# RECORDS FOR PROCESSING
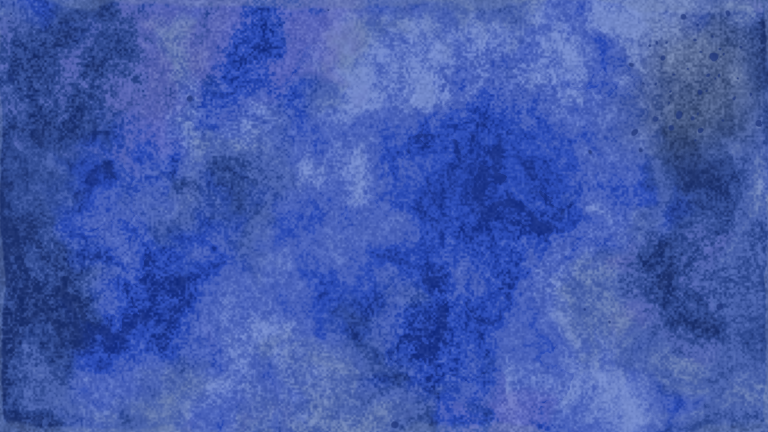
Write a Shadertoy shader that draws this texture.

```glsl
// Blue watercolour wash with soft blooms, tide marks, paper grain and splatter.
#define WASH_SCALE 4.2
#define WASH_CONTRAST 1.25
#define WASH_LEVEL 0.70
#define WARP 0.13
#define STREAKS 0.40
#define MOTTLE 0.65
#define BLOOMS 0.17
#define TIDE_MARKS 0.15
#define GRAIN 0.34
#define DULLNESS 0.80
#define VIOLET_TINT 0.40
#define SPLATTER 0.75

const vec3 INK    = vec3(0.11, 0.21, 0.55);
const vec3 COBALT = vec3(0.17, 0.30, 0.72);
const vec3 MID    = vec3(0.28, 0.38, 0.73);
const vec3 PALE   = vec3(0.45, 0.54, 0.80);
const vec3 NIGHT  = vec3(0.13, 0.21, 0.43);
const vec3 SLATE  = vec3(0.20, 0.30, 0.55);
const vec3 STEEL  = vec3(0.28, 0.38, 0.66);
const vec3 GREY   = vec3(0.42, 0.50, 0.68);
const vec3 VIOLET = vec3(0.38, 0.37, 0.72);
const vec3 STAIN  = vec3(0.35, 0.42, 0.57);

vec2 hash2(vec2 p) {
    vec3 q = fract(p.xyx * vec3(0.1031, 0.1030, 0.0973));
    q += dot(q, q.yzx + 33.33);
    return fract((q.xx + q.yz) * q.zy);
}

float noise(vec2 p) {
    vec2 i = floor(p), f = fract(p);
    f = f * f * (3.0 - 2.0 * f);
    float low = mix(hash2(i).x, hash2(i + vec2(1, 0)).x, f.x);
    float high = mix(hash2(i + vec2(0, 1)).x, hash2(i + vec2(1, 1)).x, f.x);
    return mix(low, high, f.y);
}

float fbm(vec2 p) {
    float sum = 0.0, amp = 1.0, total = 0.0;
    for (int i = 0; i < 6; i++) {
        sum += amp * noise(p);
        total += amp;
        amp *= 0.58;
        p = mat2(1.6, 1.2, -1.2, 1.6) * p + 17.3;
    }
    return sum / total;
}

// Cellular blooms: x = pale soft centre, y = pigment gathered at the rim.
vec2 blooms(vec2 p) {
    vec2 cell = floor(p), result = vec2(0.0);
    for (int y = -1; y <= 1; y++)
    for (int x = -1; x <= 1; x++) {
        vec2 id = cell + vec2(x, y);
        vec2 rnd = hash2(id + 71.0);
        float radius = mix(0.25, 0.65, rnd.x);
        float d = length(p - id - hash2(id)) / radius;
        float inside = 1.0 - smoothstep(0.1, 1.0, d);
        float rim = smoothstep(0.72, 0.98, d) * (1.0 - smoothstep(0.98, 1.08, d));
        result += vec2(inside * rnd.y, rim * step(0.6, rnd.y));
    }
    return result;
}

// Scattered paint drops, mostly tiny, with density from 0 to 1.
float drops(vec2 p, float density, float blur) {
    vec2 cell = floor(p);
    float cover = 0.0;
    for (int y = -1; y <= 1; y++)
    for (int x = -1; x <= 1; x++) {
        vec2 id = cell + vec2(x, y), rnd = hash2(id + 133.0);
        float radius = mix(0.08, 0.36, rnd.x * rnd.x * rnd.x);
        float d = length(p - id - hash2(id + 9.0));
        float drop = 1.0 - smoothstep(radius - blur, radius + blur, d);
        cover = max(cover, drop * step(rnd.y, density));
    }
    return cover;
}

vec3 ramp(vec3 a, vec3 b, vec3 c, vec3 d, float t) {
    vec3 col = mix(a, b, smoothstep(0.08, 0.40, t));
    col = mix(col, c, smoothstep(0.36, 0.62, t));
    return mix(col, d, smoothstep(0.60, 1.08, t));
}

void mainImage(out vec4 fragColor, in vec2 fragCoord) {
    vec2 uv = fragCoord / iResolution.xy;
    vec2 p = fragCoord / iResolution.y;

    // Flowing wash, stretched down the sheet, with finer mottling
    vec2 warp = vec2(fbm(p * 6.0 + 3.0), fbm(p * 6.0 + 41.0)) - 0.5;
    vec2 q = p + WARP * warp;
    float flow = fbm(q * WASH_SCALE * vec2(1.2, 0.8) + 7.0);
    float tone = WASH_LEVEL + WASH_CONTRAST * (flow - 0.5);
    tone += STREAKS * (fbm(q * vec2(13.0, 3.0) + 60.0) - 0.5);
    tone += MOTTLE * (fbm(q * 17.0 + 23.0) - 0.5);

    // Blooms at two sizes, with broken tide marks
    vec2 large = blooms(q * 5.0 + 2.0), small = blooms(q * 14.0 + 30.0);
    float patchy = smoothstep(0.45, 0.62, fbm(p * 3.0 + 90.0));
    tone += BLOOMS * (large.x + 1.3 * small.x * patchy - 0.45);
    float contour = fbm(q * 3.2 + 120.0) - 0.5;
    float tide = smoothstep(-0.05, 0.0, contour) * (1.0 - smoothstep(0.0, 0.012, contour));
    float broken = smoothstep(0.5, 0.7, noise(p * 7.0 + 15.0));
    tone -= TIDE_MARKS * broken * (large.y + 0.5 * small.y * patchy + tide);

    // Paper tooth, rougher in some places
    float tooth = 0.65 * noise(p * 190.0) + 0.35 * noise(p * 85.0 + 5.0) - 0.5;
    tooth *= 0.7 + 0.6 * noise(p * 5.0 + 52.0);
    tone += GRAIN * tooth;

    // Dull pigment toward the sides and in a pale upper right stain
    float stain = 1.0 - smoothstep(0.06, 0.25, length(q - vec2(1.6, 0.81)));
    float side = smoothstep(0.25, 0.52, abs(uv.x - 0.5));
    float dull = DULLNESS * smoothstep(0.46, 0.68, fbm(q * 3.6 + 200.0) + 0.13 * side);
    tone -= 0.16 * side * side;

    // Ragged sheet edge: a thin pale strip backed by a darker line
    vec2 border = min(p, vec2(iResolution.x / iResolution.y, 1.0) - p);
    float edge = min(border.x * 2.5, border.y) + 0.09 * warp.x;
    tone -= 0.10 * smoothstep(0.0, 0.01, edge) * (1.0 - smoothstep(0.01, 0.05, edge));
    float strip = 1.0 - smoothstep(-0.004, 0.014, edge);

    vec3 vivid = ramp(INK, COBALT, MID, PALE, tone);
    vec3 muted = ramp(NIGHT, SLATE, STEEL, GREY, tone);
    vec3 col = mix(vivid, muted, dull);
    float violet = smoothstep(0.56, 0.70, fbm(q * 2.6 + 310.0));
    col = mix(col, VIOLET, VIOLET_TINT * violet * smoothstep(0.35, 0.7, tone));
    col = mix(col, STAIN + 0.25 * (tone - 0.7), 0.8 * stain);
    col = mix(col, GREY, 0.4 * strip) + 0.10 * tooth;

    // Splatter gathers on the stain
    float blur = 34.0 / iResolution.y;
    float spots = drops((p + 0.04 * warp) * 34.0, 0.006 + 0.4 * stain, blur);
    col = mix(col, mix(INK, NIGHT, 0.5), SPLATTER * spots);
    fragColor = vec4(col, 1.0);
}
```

# TASK DETAILS
Please give every line above again word for word, apart from the pictures.

# ANSWER SPACE
Write a Shadertoy shader that draws this texture.

```glsl
// Blue watercolour wash with soft blooms, tide marks, paper grain and splatter.
#define WASH_SCALE 4.2
#define WASH_CONTRAST 1.25
#define WASH_LEVEL 0.70
#define WARP 0.13
#define STREAKS 0.40
#define MOTTLE 0.65
#define BLOOMS 0.17
#define TIDE_MARKS 0.15
#define GRAIN 0.34
#define DULLNESS 0.80
#define VIOLET_TINT 0.40
#define SPLATTER 0.75

const vec3 INK    = vec3(0.11, 0.21, 0.55);
const vec3 COBALT = vec3(0.17, 0.30, 0.72);
const vec3 MID    = vec3(0.28, 0.38, 0.73);
const vec3 PALE   = vec3(0.45, 0.54, 0.80);
const vec3 NIGHT  = vec3(0.13, 0.21, 0.43);
const vec3 SLATE  = vec3(0.20, 0.30, 0.55);
const vec3 STEEL  = vec3(0.28, 0.38, 0.66);
const vec3 GREY   = vec3(0.42, 0.50, 0.68);
const vec3 VIOLET = vec3(0.38, 0.37, 0.72);
const vec3 STAIN  = vec3(0.35, 0.42, 0.57);

vec2 hash2(vec2 p) {
    vec3 q = fract(p.xyx * vec3(0.1031, 0.1030, 0.0973));
    q += dot(q, q.yzx + 33.33);
    return fract((q.xx + q.yz) * q.zy);
}

float noise(vec2 p) {
    vec2 i = floor(p), f = fract(p);
    f = f * f * (3.0 - 2.0 * f);
    float low = mix(hash2(i).x, hash2(i + vec2(1, 0)).x, f.x);
    float high = mix(hash2(i + vec2(0, 1)).x, hash2(i + vec2(1, 1)).x, f.x);
    return mix(low, high, f.y);
}

float fbm(vec2 p) {
    float sum = 0.0, amp = 1.0, total = 0.0;
    for (int i = 0; i < 6; i++) {
        sum += amp * noise(p);
        total += amp;
        amp *= 0.58;
        p = mat2(1.6, 1.2, -1.2, 1.6) * p + 17.3;
    }
    return sum / total;
}

// Cellular blooms: x = pale soft centre, y = pigment gathered at the rim.
vec2 blooms(vec2 p) {
    vec2 cell = floor(p), result = vec2(0.0);
    for (int y = -1; y <= 1; y++)
    for (int x = -1; x <= 1; x++) {
        vec2 id = cell + vec2(x, y);
        vec2 rnd = hash2(id + 71.0);
        float radius = mix(0.25, 0.65, rnd.x);
        float d = length(p - id - hash2(id)) / radius;
        float inside = 1.0 - smoothstep(0.1, 1.0, d);
        float rim = smoothstep(0.72, 0.98, d) * (1.0 - smoothstep(0.98, 1.08, d));
        result += vec2(inside * rnd.y, rim * step(0.6, rnd.y));
    }
    return result;
}

// Scattered paint drops, mostly tiny, with density from 0 to 1.
float drops(vec2 p, float density, float blur) {
    vec2 cell = floor(p);
    float cover = 0.0;
    for (int y = -1; y <= 1; y++)
    for (int x = -1; x <= 1; x++) {
        vec2 id = cell + vec2(x, y), rnd = hash2(id + 133.0);
        float radius = mix(0.08, 0.36, rnd.x * rnd.x * rnd.x);
        float d = length(p - id - hash2(id + 9.0));
        float drop = 1.0 - smoothstep(radius - blur, radius + blur, d);
        cover = max(cover, drop * step(rnd.y, density));
    }
    return cover;
}

vec3 ramp(vec3 a, vec3 b, vec3 c, vec3 d, float t) {
    vec3 col = mix(a, b, smoothstep(0.08, 0.40, t));
    col = mix(col, c, smoothstep(0.36, 0.62, t));
    return mix(col, d, smoothstep(0.60, 1.08, t));
}

void mainImage(out vec4 fragColor, in vec2 fragCoord) {
    vec2 uv = fragCoord / iResolution.xy;
    vec2 p = fragCoord / iResolution.y;

    // Flowing wash, stretched down the sheet, with finer mottling
    vec2 warp = vec2(fbm(p * 6.0 + 3.0), fbm(p * 6.0 + 41.0)) - 0.5;
    vec2 q = p + WARP * warp;
    float flow = fbm(q * WASH_SCALE * vec2(1.2, 0.8) + 7.0);
    float tone = WASH_LEVEL + WASH_CONTRAST * (flow - 0.5);
    tone += STREAKS * (fbm(q * vec2(13.0, 3.0) + 60.0) - 0.5);
    tone += MOTTLE * (fbm(q * 17.0 + 23.0) - 0.5);

    // Blooms at two sizes, with broken tide marks
    vec2 large = blooms(q * 5.0 + 2.0), small = blooms(q * 14.0 + 30.0);
    float patchy = smoothstep(0.45, 0.62, fbm(p * 3.0 + 90.0));
    tone += BLOOMS * (large.x + 1.3 * small.x * patchy - 0.45);
    float contour = fbm(q * 3.2 + 120.0) - 0.5;
    float tide = smoothstep(-0.05, 0.0, contour) * (1.0 - smoothstep(0.0, 0.012, contour));
    float broken = smoothstep(0.5, 0.7, noise(p * 7.0 + 15.0));
    tone -= TIDE_MARKS * broken * (large.y + 0.5 * small.y * patchy + tide);

    // Paper tooth, rougher in some places
    float tooth = 0.65 * noise(p * 190.0) + 0.35 * noise(p * 85.0 + 5.0) - 0.5;
    tooth *= 0.7 + 0.6 * noise(p * 5.0 + 52.0);
    tone += GRAIN * tooth;

    // Dull pigment toward the sides and in a pale upper right stain
    float stain = 1.0 - smoothstep(0.06, 0.25, length(q - vec2(1.6, 0.81)));
    float side = smoothstep(0.25, 0.52, abs(uv.x - 0.5));
    float dull = DULLNESS * smoothstep(0.46, 0.68, fbm(q * 3.6 + 200.0) + 0.13 * side);
    tone -= 0.16 * side * side;

    // Ragged sheet edge: a thin pale strip backed by a darker line
    vec2 border = min(p, vec2(iResolution.x / iResolution.y, 1.0) - p);
    float edge = min(border.x * 2.5, border.y) + 0.09 * warp.x;
    tone -= 0.10 * smoothstep(0.0, 0.01, edge) * (1.0 - smoothstep(0.01, 0.05, edge));
    float strip = 1.0 - smoothstep(-0.004, 0.014, edge);

    vec3 vivid = ramp(INK, COBALT, MID, PALE, tone);
    vec3 muted = ramp(NIGHT, SLATE, STEEL, GREY, tone);
    vec3 col = mix(vivid, muted, dull);
    float violet = smoothstep(0.56, 0.70, fbm(q * 2.6 + 310.0));
    col = mix(col, VIOLET, VIOLET_TINT * violet * smoothstep(0.35, 0.7, tone));
    col = mix(col, STAIN + 0.25 * (tone - 0.7), 0.8 * stain);
    col = mix(col, GREY, 0.4 * strip) + 0.10 * tooth;

    // Splatter gathers on the stain
    float blur = 34.0 / iResolution.y;
    float spots = drops((p + 0.04 * warp) * 34.0, 0.006 + 0.4 * stain, blur);
    col = mix(col, mix(INK, NIGHT, 0.5), SPLATTER * spots);
    fragColor = vec4(col, 1.0);
}
```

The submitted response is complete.